First note the ratio chart of energy to the S&P 500 (SPY). While in the long term this is only a small move, this is a decisive break to the upside that looks likely to precede further outperformance in the energy sector.
Oil (USO) was obviously significant in the relative outperformance of the XLE, and notice the breakout after significant consolidation in the below chart. Next target in oil, which could be realised very soon, is $100. Shorter term technical analysis shows oil to be flagging sideways, and could be ripe for another near term bounce.
Canada is also a commodity driven economy; note the long term positive (200 day) correlation between the TSX (EWC) and the CRB Index (CRBQ) below. The shorter term (100 day) correlation has dropped, but one should expect the relationship to return. This means continued strength in the TSX has positive implications for commodities. The TSX however is brushing up against the key resistance level of 12,800. A close above this will be positive for commodities as well as global intermarket equity relationships.
The inverse relationship between commodities and the $USD (UUP) is one of the longest standing relationship; note the long term negative correlation in the bottom of the chart below. Short term deviations can happen, and last week both the $USD and the CRB closed up. Given the breakout of energy, oil and strength in many commodities, it appears the $USD will reverse and likely complete the head and shoulders pattern that has developed over the last year.
If one looks at a ratio chart of copper (JJC) and the S&P 500, one can see a very high positive long term correlation. Copper is often referred to as "Dr.Copper," as it is highly sensitive to the state of the economy. In the below chart one can note that the S&P and copper track price movements quite consistently, and when they diverge, it is typically for short periods of time. Since the beginning of 2013 there has been a significant divergence, with equities experiencing gains while copper has been down. Whether equities experience a long overdue pullback, or copper breaks out of its three year consolidation, one should expect the two to converge to some degree.
Given all the current intermarket relationships at play, I would expect copper to breakout to the upside of the multi-year consolidation seen below.
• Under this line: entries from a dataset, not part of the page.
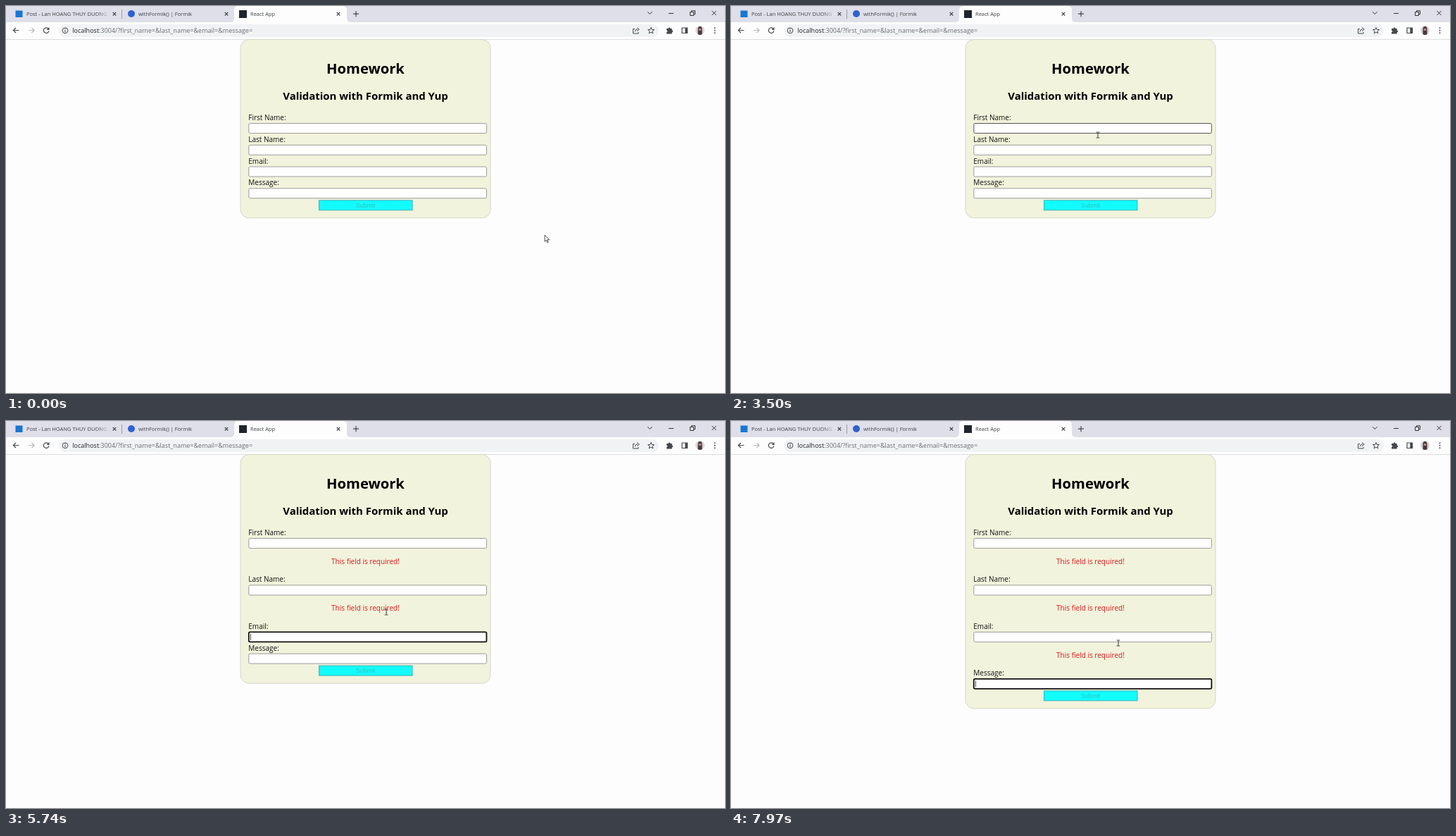
These frames come from a looping animation (1021x549 px, 8 s). An HTML page:

```html
<!DOCTYPE html>
<html lang="en">
<head>
<meta charset="utf-8">
<title>Form validation</title>
<style>
  html, body { margin: 0; width: 100%; height: 100%; overflow: hidden; background: #fdfdfd; }
  svg { display: block; }
  text { font: 10px "Open Sans", "Noto Sans", sans-serif; fill: #111; }
  .tab { font-size: 7.5px; fill: #3c4043; }
  .url { font-size: 9.03px; fill: #6a6d72; }
  .mid { text-anchor: middle; }
  .bold { font-weight: 700; fill: #000; }
  .error { fill: #dc1818; }
  .icon { fill: none; stroke: #45484c; stroke-width: 1.2; }
  .thin { stroke-width: 1; stroke: #333; }
</style>
</head>
<body>
<svg width="1021" height="549" viewBox="0 0 1021 549">
  <defs>
    <linearGradient id="fade"><stop stop-color="#dedfe8" stop-opacity="0"/><stop offset="1" stop-color="#dedfe8"/></linearGradient>
    <clipPath id="title"><rect x="29" width="117" height="23"/></clipPath>
    <clipPath id="face"><circle cx="985.5" cy="34.5" r="6.5"/></clipPath>
    <path id="x" class="icon" d="M-2.3-2.3 2.3 2.3M2.3-2.3-2.3 2.3"/>
  </defs>

  <!-- Tab strip -->
  <rect width="1021" height="23" fill="#dedfe8"/>
  <path d="M318 23q6 0 6-6V6q0-6 6-6H478q6 0 6 6V17q0 6 6 6z" fill="#fdfdfd"/>
  <rect x="13.5" y="6.5" width="10" height="9.5" fill="#1976d2"/>
  <circle cx="178" cy="11" r="5" fill="#2f62d0"/>
  <rect x="331" y="6" width="11" height="11" fill="#20252d"/>
  <path d="M164.5 5v13" class="icon" style="stroke:#9a9ca6;stroke-width:1"/>
  <text class="tab" x="29" y="13.8" clip-path="url(#title)">Post - Lan HOANG THUY DUONG</text>
  <rect x="130" y="3" width="17" height="17" fill="url(#fade)"/>
  <text class="tab" x="188" y="13.8">withFormik() | Formik</text>
  <text class="tab" x="347" y="13.8">React App</text>
  <use href="#x" x="154" y="11.2"/><use href="#x" x="313" y="11.2"/><use href="#x" x="472" y="11.2"/>
  <path class="icon" d="M497 7.2v8M493 11.2h8"/>
  <path class="icon thin" d="M911 8.2l3.3 3.3 3.3-3.3M941 10.5h7M971.5 8.5h5v5h-5zM973.5 8.5v-1.8h5v5h-2M1002.5 7l6 6M1008.5 7l-6 6"/>

  <!-- Toolbar -->
  <rect y="23" width="1021" height="24" fill="#fdfdfd"/>
  <rect x="75" y="26" width="852" height="18" rx="9" fill="#f1f2f4"/>
  <path d="M0 47.5H1021" stroke="#dcdde0"/>
  <path class="icon" d="M18.5 34.5H10.5M14 31l-3.6 3.5 3.6 3.5"/>
  <path class="icon" style="stroke:#b8babd" d="M32 34.5h8M36.5 31l3.6 3.5-3.6 3.5"/>
  <path class="icon" d="M60.3 32.5a3.8 3.8 0 1 0 .6 2.8"/><path d="M61.5 30v3.9h-3.9z" fill="#45484c"/>
  <circle class="icon" cx="84" cy="34.8" r="3.9" style="stroke-width:1"/>
  <path class="icon" d="M84 34.2v2.9M84 32.2v1.1"/>
  <text class="url" x="94.3" y="38"><tspan fill="#202124">localhost</tspan>:3004/?first_name=&amp;last_name=&amp;email=&amp;message=</text>
  <path class="icon" style="stroke-width:1" d="M893 32.5h-2.5v6.5h7.5v-2M893 36.5q.5-3.5 4-3.7M896 30.5l3.2 2.6-3.2 2.6M916 30.4l1.2 3 3.3.2-2.5 2.1.8 3.2-2.8-1.8-2.8 1.8.8-3.2-2.5-2.1 3.3-.2z"/>
  <path d="M938 32h2.6a1.4 1.4 0 0 1 2.8 0h2.3v2.5a1.4 1.4 0 0 1 0 2.8V39.5h-7.7v-2.4a1.3 1.3 0 0 0 0-2.6z" fill="#45484c"/>
  <path class="icon" d="M960 31h7.5v7.5h-7.5z"/><path d="M964.3 31h3.2v7.5h-3.2z" fill="#45484c"/>
  <g clip-path="url(#face)">
    <rect x="979" y="28" width="13" height="13" fill="#d9d6d8"/>
    <path d="M982.5 41v-8q0-4 3-4t3 4v8z" fill="#49363c"/>
    <circle cx="985.5" cy="33.5" r="1.8" fill="#b98f87"/>
  </g>
  <g fill="#45484c"><circle cx="1006.5" cy="31.2" r="1"/><circle cx="1006.5" cy="34.7" r="1"/><circle cx="1006.5" cy="38.2" r="1"/></g>

  <!-- Form -->
  <rect id="card" x="333" y="47.5" width="355" rx="12" fill="#f2f3dc" stroke="#d4d6c8"/>
  <text class="mid bold" x="510.5" y="95.8" style="font-size:20.2px">Homework</text>
  <text class="mid bold" x="510.5" y="132.8" style="font-size:14.95px">Validation with Formik and Yup</text>
  <g id="fields"></g>
  <g id="submit">
    <rect x="444.5" y="-6.8" width="132.5" height="14" fill="#12fcfc" stroke="#3fb4b8"/>
    <text class="mid" x="510.5" y="3.2" style="font:8.87px 'Liberation Sans',Arial,sans-serif;fill:#2cc4c6">Submit</text>
  </g>

  <path id="arrow" d="M0 0v9.2l2.2-2 1.5 3.4 1.5-.7-1.5-3.2h2.9z" fill="#fff" stroke="#222" stroke-width=".8"/>
  <path id="beam" class="icon thin" d="M-2.3-4h1.6l.7.6.7-.6h1.6M0-3.4v6.8M-2.3 4h1.6l.7-.6.7.6h1.6"/>
</svg>
<script>
const LOOP = 8000, LAG = 80, ROW = 30.75, ERROR_HEIGHT = 35.7;
const clicks = [3750, 4450, 5500, 6520];
// Pointer waypoints: time, x, y
const path = [
  [0, 765, 325], [1400, 765, 325], [2400, 520, 206], [2460, 520, 203], [2530, 520, 184],
  [2700, 521, 175], [3400, 521, 175], [3500, 521, 183], [3650, 521, 174], [4000, 521, 174],
  [4350, 521, 204], [4500, 521, 204], [4800, 520, 249], [5000, 520, 249], [5400, 540, 271],
  [5900, 540, 271], [6400, 567, 338], [6600, 567.5, 336], [7000, 567.5, 336],
  [7850, 553, 326], [7970, 550, 315], [LOOP, 550, 314]
];
const $ = id => document.getElementById(id);
const show = (el, on) => el.setAttribute("visibility", on ? "visible" : "hidden");
const move = (el, x, y) => el.setAttribute("transform", `translate(${x} ${y})`);

const fields = ["First Name:", "Last Name:", "Email:", "Message:"].map(label => {
  const g = document.createElementNS("http://www.w3.org/2000/svg", "g");
  g.innerHTML = `<text x="344.3" y="-11.5">${label}</text>
    <rect x="344.8" y="-7" width="337.6" height="14" rx="1.8" fill="#fefefe"/>
    <path d="M347.5-4.5v9" stroke="#222" stroke-width=".8"/>
    <text class="mid error" x="510.5" y="29.4">This field is required!</text>`;
  $("fields").append(g);
  const [, box, caret, error] = g.children;
  return { g, box, caret, error };
});

function pointer(t) {
  const i = Math.max(1, path.findIndex(p => p[0] > t));
  const [t0, x0, y0] = path[i - 1], [t1, x1, y1] = path[i];
  const u = Math.max(0, (t - t0) / (t1 - t0)), k = u * u * (3 - 2 * u);
  return [x0 + (x1 - x0) * k, y0 + (y1 - y0) * k];
}

function draw(t) {
  const focus = clicks.filter(c => t >= c).length - 1;
  const [hx, hy] = pointer(t - LAG);
  let y = 173.5, overText = false;
  fields.forEach(({ g, box, caret, error }, i) => {
    const focused = i === focus, failed = i < focus;
    const hover = hx > 344 && hx < 683 && Math.abs(hy - y) < 7.5;
    move(g, 0, y);
    box.setAttribute("stroke", focused ? "#101010" : hover ? "#555" : "#9b9b9b");
    box.setAttribute("stroke-width", focused ? 1.8 : 1);
    show(caret, focused && (t - clicks[i]) % 1000 < 500);
    show(error, failed);
    overText ||= hover || failed && Math.abs(hx - 510.5) < 49 && Math.abs(hy - y - 26) < 10;
    y += ROW + (failed ? ERROR_HEIGHT : 0);
  });
  move($("submit"), 0, y - 14);
  $("card").setAttribute("height", y + 4.2 - 47.5);
  const [x, py] = pointer(t);
  move($("arrow"), x, py);
  move($("beam"), x, py);
  show($("arrow"), !overText);
  show($("beam"), overText);
}

function frame() {
  draw(performance.now() % LOOP);
  requestAnimationFrame(frame);
}
frame();
</script>
</body>
</html>
```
If you agree that oil has broken out and will continue to experience gains, however are nervous of an inevitable equities pullback that will eventually happen, your best trade may be a short in airline stocks. Airline stocks are highly sensitive to the price in oil, and gains in oil typically come at the expense of airline stocks. (FAA) is the ETF, and United (UAL), Delta (DAL), and Southwest (LUV) are major components. Note the overextension in the ETF since December and the bearish reversals on Thursday and Friday of last week.
In the below chart one can note that since the bottom was put in place in equities in 2009, stock and commodities have been very highly positively correlated. This relationship weekend in 2012, but appears to be regaining strength, and could be indicative of an impending breakout in commodities.
China is the world's biggest importer and user of copper, and must be paid particular attention to when analyzing this metal. Again note how well copper and the FXI track each other's price movement up until fall 2012. Since then the FXI has surged to the upside while copper has continued to consolidate.
The same divergence in the chart above is currently seen in the HSI (EWH) and CRB overlay below. This particular chart makes the divergence since September very obvious.
To sum up, there appears to be ample evidence that the CRB is likely going to break out to the upside. Oil has already started a breakout, and one can expect other commodities to follow.
Copper has consolidated for a couple years now, and is bound to break out in the near term. It looks like this move will be to the upside, and this would confirm gains experienced in global equity markets. Failure however to break out to the upside would have bearish implications.
Coal has been in a downtrend since 2011, however appears to have put in a base in the second half of 2012. More detailed technical analysis show that there has been significant stock accumulation in coal stocks, and such analysis can be viewed in my instablog.
Please see article three of three for equities, bonds and currency analysis.
I'd like to thank John Murphy for publishing his recent book "Trading with Intermarket Analysis" where most of these relationships are more thoroughly discussed. I would also suggest to anyone investing in any markets whatsoever to read it. I have no professional relationship with John, and I am simply acknowledging him as his work is the best I have read in all my years of studying and research.
I'd also like to thank Chris Vermeulen at The Technical Traders for sharing thoughts on current market conditions.
Additional disclosure: I may get long JJC and other commodity related stocks this week. I may short airline stocks. I am currently short LNKD. My time frame is typically shorter term, from a couple hours to a couple weeks